- 2 1/4 cups (295g) cake flour, do not substitute all-purpose
- 1 3/4 cup (350g) white sugar
- 4 teaspoons baking powder
- 1 teaspoon kosher salt
- 1/2 cup (115g) unsalted butter, room temperature
- 1 cup milk
- 1/4 cup vegetable oil, use a neutral flavored oil like canola or corn, not olive oil
- 6 egg whites
- 2 teaspoons vanilla extract
- 1/2 teaspoon almond extract
- Cooking spray
Preheat the oven:
Preheat the oven to 350°F.
Combine the flour, sugar, baking powder, and salt:
In the bowl of a stand mixer fitted with a paddle attachment, place the flour, sugar, baking powder, and salt. Turn the mixer on the lowest speed, stir to combine, 5 to 10 seconds.
Cut butter and mix into dry ingredients:
Cut the butter into 1/2 inch cubes and sprinkle over the dry ingredients. Turn the mixer onto medium-low speed and mix, until the butter has broken down into the dry ingredients and you can’t see any more butter lumps, just moist crumbs, 1 1/2 minutes to 2 minutes.
Combine wet ingredients:
Into a large measuring cup or a medium bowl, add the milk, vegetable oil, egg whites, vanilla, and almond extract. Whisk to combine.
Add in wet ingredients:
Add most of the wet ingredients into the mixer, reserving about 1/2 cup of liquid.
Mix on medium slow speed, about 1 minute. Scrape down the sides and bottom of the bowl. Add the remaining wet ingredients and mix for an additional 30 seconds. Again, scrape down the sides and bottom of the bowl. Mix for an additional 15 seconds to make sure everything is incorporated and well blended.

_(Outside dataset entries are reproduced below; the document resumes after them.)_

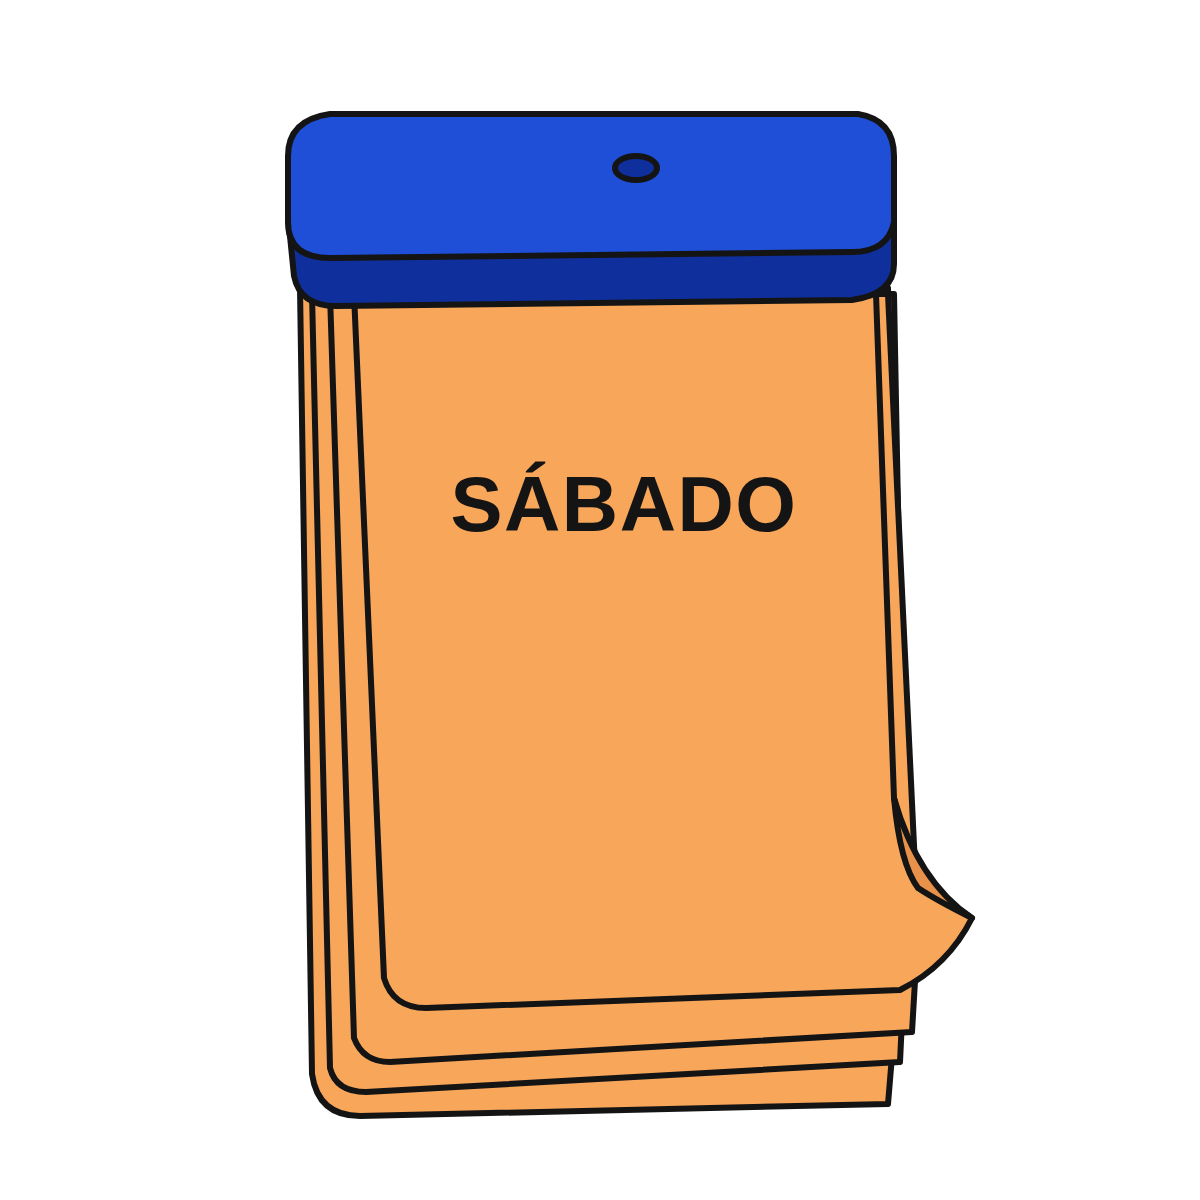
<!DOCTYPE html>
<html lang="es">
<head>
<meta charset="utf-8">
<title>Calendario de sábado</title>
<link rel="stylesheet" href="https://fonts.googleapis.com/css2?family=Arimo:wght@700&display=swap">
<style>
  :root {
    --paper: #ffffff;
    --page-orange: #f7a65a;
    --page-shade: #e8914a;
    --binding-blue: #1e4fd6;
    --binding-dark: #0f2f9c;
    --ink: #141414;
  }
  html, body {
    margin: 0;
    padding: 0;
    width: 1200px;
    height: 1200px;
    overflow: hidden;
    background: var(--paper);
  }
  .calendar {
    display: block;
    width: 1200px;
    height: 1200px;
  }
  .outline {
    stroke: var(--ink);
    stroke-width: 2;
    stroke-linejoin: round;
    stroke-linecap: round;
  }
  .page { fill: var(--page-orange); }
  .page-fold { fill: var(--page-shade); }
  .binding { fill: var(--binding-blue); }
  .binding-edge { fill: var(--binding-dark); }
  .day-label {
    font-family: "Arimo", Arial, sans-serif;
    font-weight: 700;
    font-size: 26px;
    fill: var(--ink);
    letter-spacing: 0.5px;
  }
</style>
</head>
<body>
<svg class="calendar" viewBox="0 0 400 400" role="img" aria-label="Calendario de taco con la hoja del sábado">
  <g class="back-pages">
    <path class="page outline" d="M100 96 L104 358 Q106 372 120 372 L296 368 L300 320 L296 96 Z"/>
    <path class="page outline" d="M104 98 L110 356 Q112 364 122 364 L300 354 L302 312 L298 98 Z"/>
    <path class="page outline" d="M110 98 L118 346 Q121 354 130 354 L304 344 L306 310 L296 98 Z"/>
  </g>

  <g class="front-page">
    <path class="page outline" d="M118 98 L128 326 Q131 336 142 336 L300 330 Q316 322 324 306 Q304 294 298 266 L292 98 Z"/>
    <path class="page-fold outline" d="M298 266 Q306 294 324 306 Q312 300 306 296 Q300 288 298 266 Z"/>
    <text class="day-label" x="208" y="177" text-anchor="middle">SÁBADO</text>
  </g>

  <g class="binding-strip">
    <path class="binding-edge outline" d="M96 72 L98 92 Q100 102 112 102 L284 100 Q298 98 298 88 L298 70 Z"/>
    <path class="binding outline" d="M96 52 Q96 40 110 38 L286 38 Q298 40 298 52 L298 74 Q296 84 284 84 L110 86 Q96 86 96 74 Z"/>
    <ellipse class="outline" cx="212" cy="56" rx="7" ry="4" fill="var(--binding-dark)"/>
  </g>
</svg>
</body>
</html>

Prepare baking pan and pour in batter:
Spray a 9 x 13 x 2-inch pan with cooking spray. You can also line the pan with parchment paper for easier removal.
Pour the batter into the prepared pan and tap the pan firmly on the counter or table a couple of times to settle the batter and pop any air bubbles that may have formed.
Bake the cake:
Bake in the oven, until the top is golden brown, the edges are pulling away from the pan slightly, and a toothpick comes out clean with inserted in the center, 30 to 35 minutes.
Cool the cake, frost and serve:
Let the cake cool completely on a wire cooling rack until room temperature before attempting to frost it, about 2 hours depending on the temperature of your kitchen.
The frosting used in the photos is Whipped Cream Cheese Frosting.